Is Colorado Springs drowning in red ink because of overcompensated city employees and the city’s failure to privatize governmental functions when appropriate?
Can Rock Ledge Ranch, the Pioneers Museum, the city community centers and even city parks be sustained by some combination of volunteer labor and private funding?
Colorado Springs is not the only city in America that has been forced to shed workers, make painful cuts and reduce services. But, aside from half a dozen municipal basket cases that have seen their entire industrial base disappear (think Detroit), our cuts have been the most drastic.
This week, utilities workers began the process of turning off half of the streetlights in the city. This summer, most of our neighborhood parks will be unmowed, unwatered, uncared for and apparently unloved.
Public safety funding has taken a hit as well. No more police helicopters, fewer firefighters, increased response times and less investigation of all but the most serious crime.
Our streets and highways will deteriorate. The funds aren’t there for pothole patching or road resurfacing.
Judging by these cuts, ours must be a city in crisis, one racked by unemployment, shuttered businesses, plummeting real estate values, and a fleeing middle class.
But we’re not.
Unemployment is substantially below the national rate and our military economic base remains strong.
So, the city’s crisis must be entirely of its own making-right? Feckless pols meet greedy, inefficient city workers, and they conspire to drain the city’s resources, waste tax money, pay off their buddies at the USOC, and are taken by surprise when the day or reckoning arrives. Woe, woe is us!
The facts suggest a different conclusion.
To paraphrase our first President Bush, “Read my lips — no new taxes, no old services!”
By almost any measure, Colorado Springs has been an efficiently run city, delivering services to its residents at a cost far below those of comparable municipalities. City tax collections are also lower than those of peer cities.
City elected and appointed officials bear some responsibility for the “perfect storm.” They could have made cuts earlier, they could have refused to fund the USOC retention package, and they could have searched more diligently for ways to economize.
But we, the voters, residents and taxpayers of the city are primarily responsible for the present situation. We voted for TABOR 19 years ago, and simultaneously eliminated a one-half cent tax that had been enacted to fund capital improvements. We gave ourselves the sole power to raise taxes, while approving charter and constitutional amendments with subtle, malicious provisions that forced taxes down in good times and bad. We demanded more services, while continuously reducing the funds available for such services.
We started the fire, and we have to put it out. Rhetoric won’t work. At the very least, we have to eliminate the charter-mandated TABOR ratchet, which will prevent city tax collections from returning to 2006 levels for a decade or more, stifling any recovery. At best, we’ll agree to re-establish a rational and appropriate system of taxation.
But even if we can bring ourselves to pay for city services, we’ll still be a long way from where we need to be.
We can’t stand still. We need to move forward, re-diversify our economy, and invest in our future.

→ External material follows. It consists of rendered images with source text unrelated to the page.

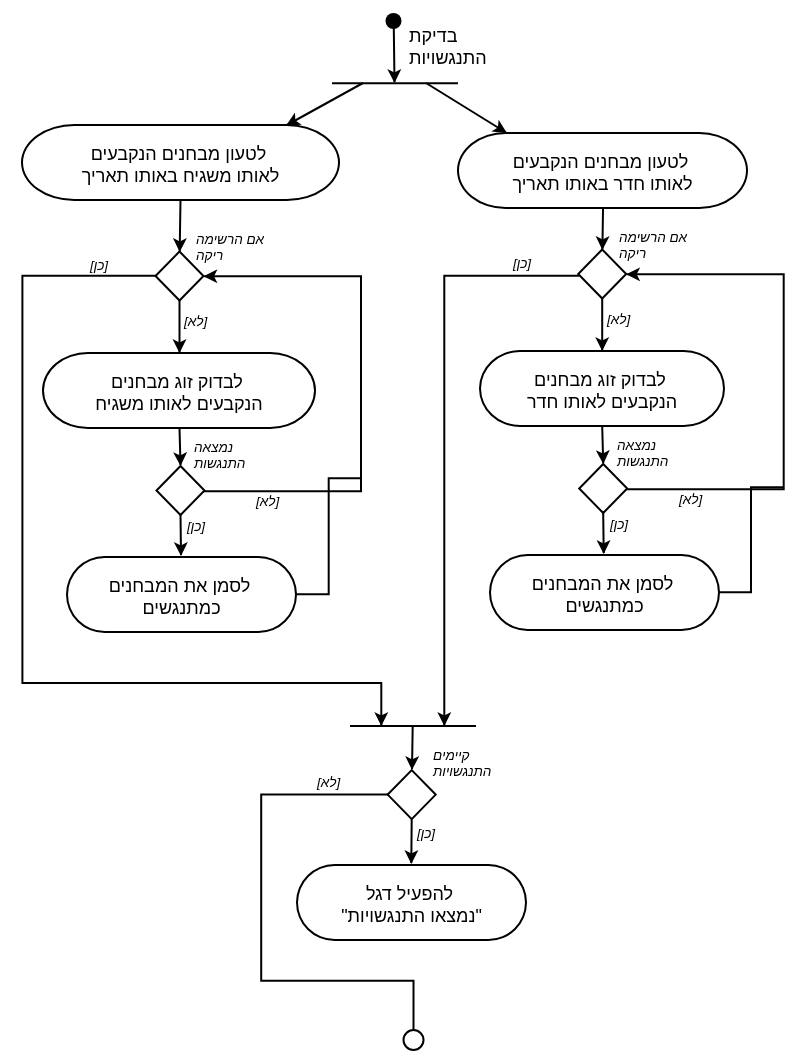
<!DOCTYPE html>
<html lang="he">
<head>
<meta charset="utf-8">
<title>בדיקת התנגשויות</title>
<style>
:root { --ink: #000; --paper: #fff; }
* { box-sizing: border-box; }
html, body { margin: 0; background: var(--paper); }
body { width: 804px; height: 1064px; overflow: hidden; }
.diagram {
  position: relative; width: 804px; height: 1064px; overflow: hidden;
  color: var(--ink); background: var(--paper);
  font: 18px/21.6px "Liberation Sans", sans-serif;
}
.connectors { position: absolute; left: 0; top: 0; }
.line { fill: none; stroke: var(--ink); stroke-width: 2; }
.arrow { fill: none; stroke: var(--ink); stroke-width: 2; marker-end: url(#arrowhead); }
.shape { fill: var(--paper); stroke: var(--ink); stroke-width: 2; }
.solid { fill: var(--ink); }
.branch { position: absolute; left: 0; top: 0; }
.branch.rooms { left: 423px; top: -2px; }
.activity {
  position: absolute; display: flex; flex-direction: column; justify-content: center;
  height: 77px; padding-top: 6px; direction: rtl; text-align: center; white-space: nowrap;
  border: 2px solid var(--ink); border-radius: 16.7% / 50%; background: var(--paper);
}
.activity span:first-child { padding-right: 0; margin-left: 0; transform: translateX(-2px); }
.title, .label { position: absolute; margin: 0; direction: rtl; text-align: left; white-space: nowrap; }
.label { font-size: 13.5px; line-height: 16.2px; font-style: italic; }
</style>
</head>
<body>
<main class="diagram">
  <svg class="connectors" width="804" height="1064" viewBox="0 0 804 1064" aria-hidden="true">
    <defs>
      <marker id="arrowhead" markerUnits="userSpaceOnUse" markerWidth="16" markerHeight="16" refX="13" refY="8" orient="auto">
        <path class="solid" d="M14 8 0 15 3.5 8 0 1Z"/>
      </marker>
      <path id="decision" class="shape" d="M0 -24.5 24 0 0 24.5 -24 0Z"/>
      <g id="branch-flow">
        <path class="arrow" d="M180.5 200 179.7 251"/>
        <path class="arrow" d="M179.5 300V352"/>
        <path class="arrow" d="M179.5 428 180.5 465"/>
        <path class="arrow" d="M180.5 515 181 555"/>
        <path class="arrow" d="M204 491.3H361V276.3H204.5"/>
        <use href="#decision" x="179.5" y="276"/>
        <use href="#decision" x="180.5" y="490.5"/>
      </g>
    </defs>

    <circle class="solid" cx="393.5" cy="21" r="8"/>
    <path class="arrow" d="M393.7 21 394.5 82"/>
    <path class="line" d="M332 83.3H458"/>
    <path class="arrow" d="M363 83 287 125"/>
    <path class="arrow" d="M426 83 506 132.5"/>

    <path class="arrow" d="M156 275.7H22.4V683H381.3V725"/>
    <path class="arrow" d="M579 275.7H444.3V725"/>
    <use href="#branch-flow"/>
    <use href="#branch-flow" x="422.7" y="-2"/>
    <path class="line" d="M296 594.3H328.7V478.3H361"/>
    <path class="line" d="M719 592.3H751V487.3H784"/>

    <path class="line" d="M350 726H476"/>
    <path class="arrow" d="M412.7 726 412 769"/>
    <path class="arrow" d="M411.7 819 411.3 863"/>
    <path class="line" d="M388 794.6H261.2V980.7H413.5V1030"/>
    <use href="#decision" x="411.7" y="794.6"/>
    <circle class="shape" cx="413.5" cy="1040" r="10"/>
  </svg>

  <h1 class="title" style="left:409px;top:26px;font:inherit">בדיקת<br>התנגשויות</h1>

  <section class="branch supervisors">
    <div class="activity" style="left:21px;top:124px;width:319px"><span>לטעון מבחנים הנקבעים</span><span>לאותו משגיח באותו תאריך</span></div>
    <p class="label" style="left:196px;top:232px">אם הרשימה<br>ריקה</p>
    <p class="label" style="left:90px;top:258px">[כן]</p>
    <p class="label" style="left:184px;top:314px">[לא]</p>
    <div class="activity" style="left:42px;top:352px;width:274px"><span>לבדוק זוג מבחנים</span><span>הנקבעים לאותו משגיח</span></div>
    <p class="label" style="left:194px;top:440px">נמצאה<br>התנגשות</p>
    <p class="label" style="left:256px;top:494px">[לא]</p>
    <p class="label" style="left:187px;top:519px">[כן]</p>
    <div class="activity" style="left:66px;top:556px;width:231px"><span>לסמן את המבחנים</span><span>כמתנגשים</span></div>
  </section>

  <section class="branch rooms">
    <div class="activity" style="left:34px;top:134px;width:291px"><span>לטעון מבחנים הנקבעים</span><span>לאותו חדר באותו תאריך</span></div>
    <p class="label" style="left:196px;top:232px">אם הרשימה<br>ריקה</p>
    <p class="label" style="left:90px;top:258px">[כן]</p>
    <p class="label" style="left:184px;top:314px">[לא]</p>
    <div class="activity" style="left:56px;top:352px;width:246px"><span>לבדוק זוג מבחנים</span><span>הנקבעים לאותו חדר</span></div>
    <p class="label" style="left:194px;top:440px">נמצאה<br>התנגשות</p>
    <p class="label" style="left:256px;top:494px">[לא]</p>
    <p class="label" style="left:187px;top:519px">[כן]</p>
    <div class="activity" style="left:66px;top:556px;width:231px"><span>לסמן את המבחנים</span><span>כמתנגשים</span></div>
  </section>

  <section class="outcome">
    <p class="label" style="left:433px;top:748px">קיימים<br>התנגשויות</p>
    <p class="label" style="left:317px;top:775px">[לא]</p>
    <p class="label" style="left:417px;top:826px">[כן]</p>
    <div class="activity" style="left:296px;top:864px;width:231px"><span>להפעיל דגל</span><span>"נמצאו התנגשויות"</span></div>
  </section>
</main>
</body>
</html>
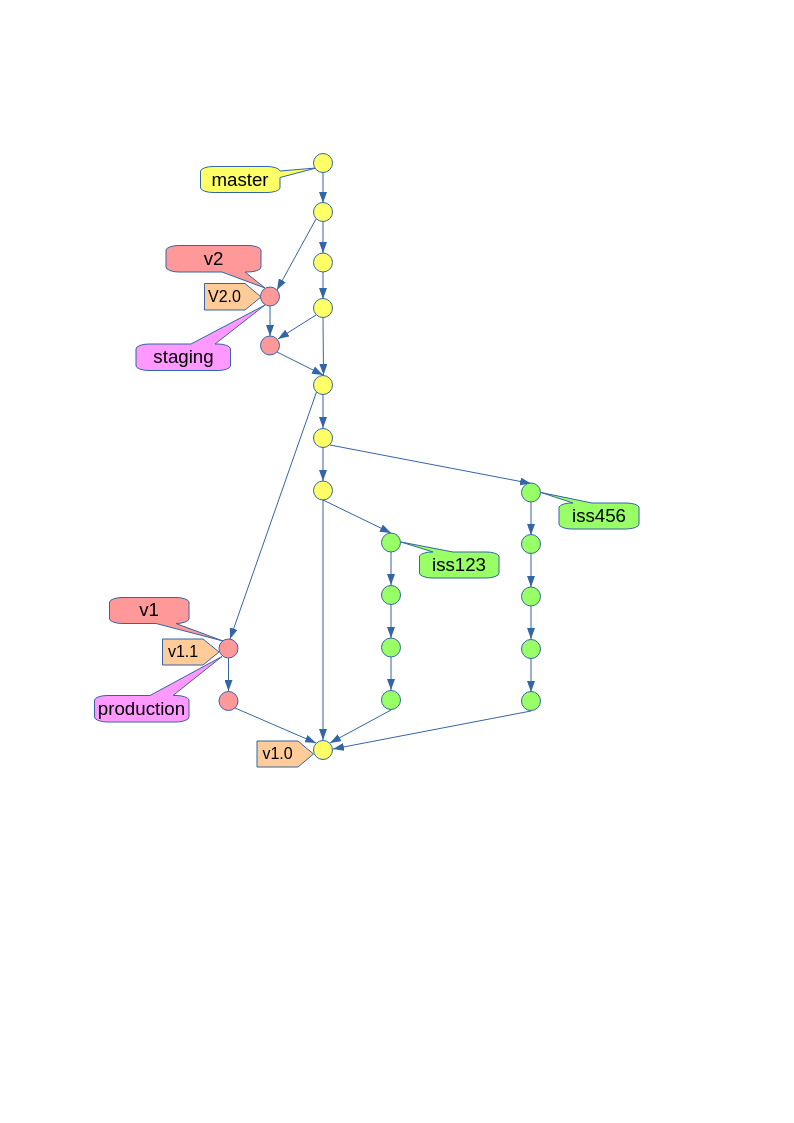
<!DOCTYPE html>
<html lang="en">
<head>
<meta charset="utf-8">
<title>Branch workflow diagram</title>
<style>
:root {
  --line: #3465a4;
  --master: #ffff66;
  --release: #ff9999;
  --tag: #ffcc99;
  --deploy: #ff99ff;
  --issue: #99ff66;
}
* { margin: 0; padding: 0; box-sizing: border-box; }
html, body { width: 794px; height: 1123px; overflow: hidden; background: #fff; }
.diagram {
  position: relative;
  width: 794px;
  height: 1123px;
  overflow: hidden;
  color: #000;
  font-family: "Liberation Sans", Arial, sans-serif;
}
.graph { position: absolute; inset: 0; display: block; }
.graph .shapes { stroke: var(--line); stroke-width: 1; }
.edges { fill: none; stroke: var(--line); stroke-width: 1; }
.edges path { marker-end: url(#arrow); }
.arrowhead { fill: var(--line); }
.master { fill: var(--master); }
.release { fill: var(--release); }
.tag { fill: var(--tag); }
.deploy { fill: var(--deploy); }
.issue { fill: var(--issue); }
.label {
  position: absolute;
  left: var(--x);
  top: var(--y);
  width: var(--w);
  height: 26px;
  display: flex;
  align-items: center;
  justify-content: center;
  font-size: 18.7px;
  line-height: 1;
  white-space: nowrap;
}
.version { font-size: 16px; }
</style>
</head>
<body>
<main class="diagram">
  <svg class="graph" width="794" height="1123" viewBox="0 0 794 1123" aria-hidden="true">
    <defs>
      <marker id="arrow" markerUnits="userSpaceOnUse" markerWidth="11" markerHeight="8" refX="11" refY="4" orient="auto">
        <path class="arrowhead" d="M0 0L11 4L0 8Z"/>
      </marker>
      <circle id="commit" r="9.5"/>
    </defs>

    <g class="shapes callouts">
      <path class="master" d="M213 166.500H267A13 5 0 0 1 280 171L316 168L280 177.500V188A13 5 0 0 1 267 192.500H213A13 5 0 0 1 200.500 188V171A13 5 0 0 1 213 166.500Z"/>
      <path class="release" d="M179 245.500H248A13 5 0 0 1 261 250V267A13 5 0 0 1 248 272H245L265 288L222 272H179A13 5 0 0 1 166 267V250A13 5 0 0 1 179 245.500Z"/>
      <path class="deploy" d="M149 344H191L265 305L215 344H218A13 5 0 0 1 230.500 349V366A13 5 0 0 1 218 370.500H149A13 5 0 0 1 136 366V349A13 5 0 0 1 149 344Z"/>
      <path class="release" d="M122 597.500H176A13 5 0 0 1 189 602V619A13 5 0 0 1 176 623.500L223 641L156 623.500H122A13 5 0 0 1 109.500 619V602A13 5 0 0 1 122 597.500Z"/>
      <path class="deploy" d="M107 695.500H150L222 656.500L173 695.500H176A13 5 0 0 1 189 700V717A13 5 0 0 1 176 722H107A13 5 0 0 1 94.500 717V700A13 5 0 0 1 107 695.500Z"/>
      <path class="issue" d="M573 503L541 492.500L592 503H626A13 5 0 0 1 639 507V524A13 5 0 0 1 626 529H572A13 5 0 0 1 559 524V507A13 5 0 0 1 573 503Z"/>
      <path class="issue" d="M433 552L401 542L453 552H486A13 5 0 0 1 499 556V573A13 5 0 0 1 486 578H432A13 5 0 0 1 419.500 573V556A13 5 0 0 1 433 552Z"/>
    </g>

    <g class="shapes version-tags">
      <path class="tag" d="M204.500 283.500H245L261 297L245 310H204.500Z"/>
      <path class="tag" d="M162.500 639H203L219 652L203 665H162.500Z"/>
      <path class="tag" d="M257 741H298L313.500 754L298 767H257Z"/>
    </g>

    <g class="edges">
      <path d="M323 172V203"/>
      <path d="M323 222V253"/>
      <path d="M323 272V299"/>
      <path d="M323 318L323.500 375"/>
      <path d="M323 395V428"/>
      <path d="M323 448V481"/>
      <path d="M323 500V740"/>
      <path d="M316 219L277 290"/>
      <path d="M270 306V336"/>
      <path d="M316 315L278 339"/>
      <path d="M277 352L323 375"/>
      <path d="M316.500 392L230 639"/>
      <path d="M228.500 658V691"/>
      <path d="M235 708L316 743"/>
      <path d="M330 445L531 483.500"/>
      <path d="M323 500L391 533"/>
      <path d="M391 552V585"/>
      <path d="M391 605V638"/>
      <path d="M391 657V690"/>
      <path d="M391 710L330 743"/>
      <path d="M531 502V535"/>
      <path d="M531 553V587"/>
      <path d="M531 606V639"/>
      <path d="M531 658V692"/>
      <path d="M531 711L333 749"/>
    </g>

    <g class="shapes commits">
      <g class="master">
        <use href="#commit" x="323" y="163"/>
        <use href="#commit" x="323" y="212"/>
        <use href="#commit" x="323" y="262.500"/>
        <use href="#commit" x="323" y="308"/>
        <use href="#commit" x="323" y="385"/>
        <use href="#commit" x="323" y="438"/>
        <use href="#commit" x="323" y="490.500"/>
        <use href="#commit" x="323" y="750"/>
      </g>
      <g class="release">
        <use href="#commit" x="270" y="296.500"/>
        <use href="#commit" x="270" y="345.500"/>
        <use href="#commit" x="228.500" y="648.500"/>
        <use href="#commit" x="228.500" y="701"/>
      </g>
      <g class="issue">
        <use href="#commit" x="391" y="542.500"/>
        <use href="#commit" x="391" y="595"/>
        <use href="#commit" x="391" y="647.500"/>
        <use href="#commit" x="391" y="700"/>
        <use href="#commit" x="531" y="492.500"/>
        <use href="#commit" x="531" y="544"/>
        <use href="#commit" x="531" y="596.500"/>
        <use href="#commit" x="531" y="649"/>
        <use href="#commit" x="531" y="701"/>
      </g>
    </g>
  </svg>

  <span class="label" style="--x:200px;--y:167px;--w:80px">master</span>
  <span class="label" style="--x:166px;--y:246px;--w:95px">v2</span>
  <span class="label version" style="--x:204px;--y:284px;--w:41px">V2.0</span>
  <span class="label" style="--x:136px;--y:344px;--w:95px">staging</span>
  <span class="label" style="--x:559px;--y:503px;--w:80px">iss456</span>
  <span class="label" style="--x:419px;--y:552px;--w:80px">iss123</span>
  <span class="label" style="--x:109px;--y:597px;--w:80px">v1</span>
  <span class="label version" style="--x:163px;--y:639px;--w:40px">v1.1</span>
  <span class="label" style="--x:94px;--y:696px;--w:95px">production</span>
  <span class="label version" style="--x:257px;--y:741px;--w:41px">v1.0</span>
</main>
</body>
</html>
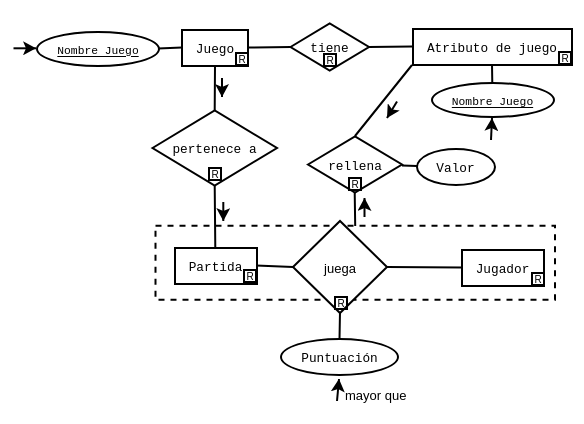
<!DOCTYPE html>
<html lang="es">
<head>
<meta charset="utf-8">
<title>Diagrama entidad-relación</title>
<style>
:root { --ink: #000; --paper: #fff; }
* { box-sizing: border-box; }
html, body { margin: 0; }
body { width: 584px; height: 424px; overflow: hidden; background: var(--paper); }
.diagram {
  position: relative; width: 584px; height: 424px; overflow: hidden;
  color: var(--ink); font: 12.75px/16px "Liberation Mono", monospace;
}
.connections { position: absolute; inset: 0; fill: none; stroke: var(--ink); stroke-width: 2; }
.connections .relations { fill: var(--paper); stroke-linejoin: miter; }
.connections marker path { fill: var(--ink); stroke: none; }
.node {
  position: absolute; left: var(--x); top: var(--y); width: var(--w); height: var(--h);
  display: flex; align-items: center; justify-content: center;
  padding-top: 4px; white-space: nowrap;
}
.entity, .attribute { border: 2px solid var(--ink); background: var(--paper); }
.attribute { border-radius: 50%; }
.key { font-size: 11.3px; text-decoration: underline; text-underline-offset: 2px; }
.sans { font-family: "Liberation Sans", sans-serif; font-size: 13px; }
.role {
  position: absolute; left: var(--x); top: var(--y); width: 14px; height: 14px;
  border: 2px solid var(--ink);
  font: 10px/11px "Liberation Sans", sans-serif; text-align: center;
}
.note { position: absolute; left: 345px; top: 388px; white-space: nowrap; }
</style>
</head>
<body>
<main class="diagram">
  <svg class="connections" width="584" height="424" viewBox="0 0 584 424" aria-hidden="true">
    <defs>
      <marker id="arrowhead" markerUnits="userSpaceOnUse" markerWidth="14" markerHeight="14" refX="13" refY="7" orient="auto">
        <path d="M13 7L0 14L3 7L0 0Z"/>
      </marker>
    </defs>
    <rect class="aggregation" x="155.5" y="225.7" width="399.5" height="74" stroke-dasharray="6 6"/>
    <g class="links">
      <path d="M158 48.5L182 47.5M248 47.5L291 47M369 47L412 46.5"/>
      <path d="M492 64L492.3 84M412 65L355 136M402 165.5L417 166"/>
      <path d="M215 66L214.7 111M214.7 185L215.3 248M354.7 192L355.2 226"/>
      <path d="M256 265.5L293 267M387 267L462 267.5M340 312L339.5 339"/>
    </g>
    <g class="relations">
      <polygon points="290.5,47 329.7,23.5 369,47 329.7,70.5"/>
      <polygon points="152.5,148 214.7,110.5 277,148 214.7,185.5"/>
      <polygon points="308,164.5 355,136.5 402,164.5 355,192.5"/>
      <polygon points="293,267 340,221 387,267 340,313"/>
    </g>
    <g class="directions" marker-end="url(#arrowhead)">
      <path d="M13.5 48.3H36" marker-end="url(#arrowhead)"/>
      <path d="M222 78V97" marker-end="url(#arrowhead)"/>
      <path d="M223.3 202V221" marker-end="url(#arrowhead)"/>
      <path d="M397 101.5L387 118" marker-end="url(#arrowhead)"/>
      <path d="M491 140L492 118" marker-end="url(#arrowhead)"/>
      <path d="M364.5 217V198" marker-end="url(#arrowhead)"/>
      <path d="M337 401L339 379" marker-end="url(#arrowhead)"/>
    </g>
  </svg>

  <div class="node entity" style="--x:181px;--y:28.5px;--w:68px;--h:38px">Juego</div>
  <div class="node entity" style="--x:411.5px;--y:27.5px;--w:161px;--h:38px">Atributo de juego</div>
  <div class="node entity" style="--x:173.5px;--y:246.5px;--w:84px;--h:38px">Partida</div>
  <div class="node entity" style="--x:460.5px;--y:248.5px;--w:84px;--h:38px">Jugador</div>

  <div class="node attribute key" style="--x:36px;--y:30.5px;--w:124px;--h:36px">Nombre Juego</div>
  <div class="node attribute key" style="--x:430.5px;--y:82px;--w:124px;--h:36px">Nombre Juego</div>
  <div class="node attribute" style="--x:415.5px;--y:147.5px;--w:80px;--h:38px">Valor</div>
  <div class="node attribute" style="--x:280px;--y:337.5px;--w:119px;--h:38px">Puntuación</div>

  <div class="node relation" style="--x:290px;--y:23px;--w:79px;--h:48px">tiene</div>
  <div class="node relation" style="--x:152px;--y:110px;--w:125px;--h:76px">pertenece a</div>
  <div class="node relation" style="--x:308px;--y:136px;--w:94px;--h:57px">rellena</div>
  <div class="node relation sans" style="--x:293px;--y:220px;--w:94px;--h:94px">juega</div>

  <span class="role" style="--x:235px;--y:52px">R</span>
  <span class="role" style="--x:323px;--y:53px">R</span>
  <span class="role" style="--x:558px;--y:51px">R</span>
  <span class="role" style="--x:208px;--y:167px">R</span>
  <span class="role" style="--x:348px;--y:177px">R</span>
  <span class="role" style="--x:243px;--y:269px">R</span>
  <span class="role" style="--x:531px;--y:272px">R</span>
  <span class="role" style="--x:334px;--y:296px">R</span>

  <span class="note sans">mayor que</span>
</main>
</body>
</html>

Consider Oklahoma City.
The New York Times reported last week that voters in that once-moribund city have approved tax increases that have “redeveloped the riverfront, renovated the fairgrounds and built a ballpark, sports arena, library, trolley system, and a mile-long canal. For the next 15 years, residents have voted to continue paying for renovation on all the city’s public schools … In December, residents approved a $777 million tax package for a 70-acre central park, convention center, streetcar system, aquatic centers, boating facilities and trails that will be built over the next nine years. “
Devon Energy, a local company made good, is helping fund some of the improvements, as well as erecting a 50-story office building in the heart of downtown.
“It’s pay as you go,” said Ronald J. Norick, who was Oklahoma City’s mayor from 1987 to 1998. “People can see where their money goes and what their money bought.”
After the collapse of the energy boom in the early 1980s, Oklahoma City struggled for well over a decade. Unemployment was around 10 percent, the only hotel downtown was on the verge of closing and the convention center’s roof leaked.
“Our city was dying. You could shoot a cannon at 5 p.m., and you wouldn’t hit anybody,” Mr. Norick said.
Of course, we don’t have those problems. If you don’t have a convention center, you don’t have to worry about leaky roofs. And our downtown revelers have scored plenty of hits with cheap sidearms — no cannons needed.
John Hazlehurst can be reached at firstname.lastname@example.org or 227-5861.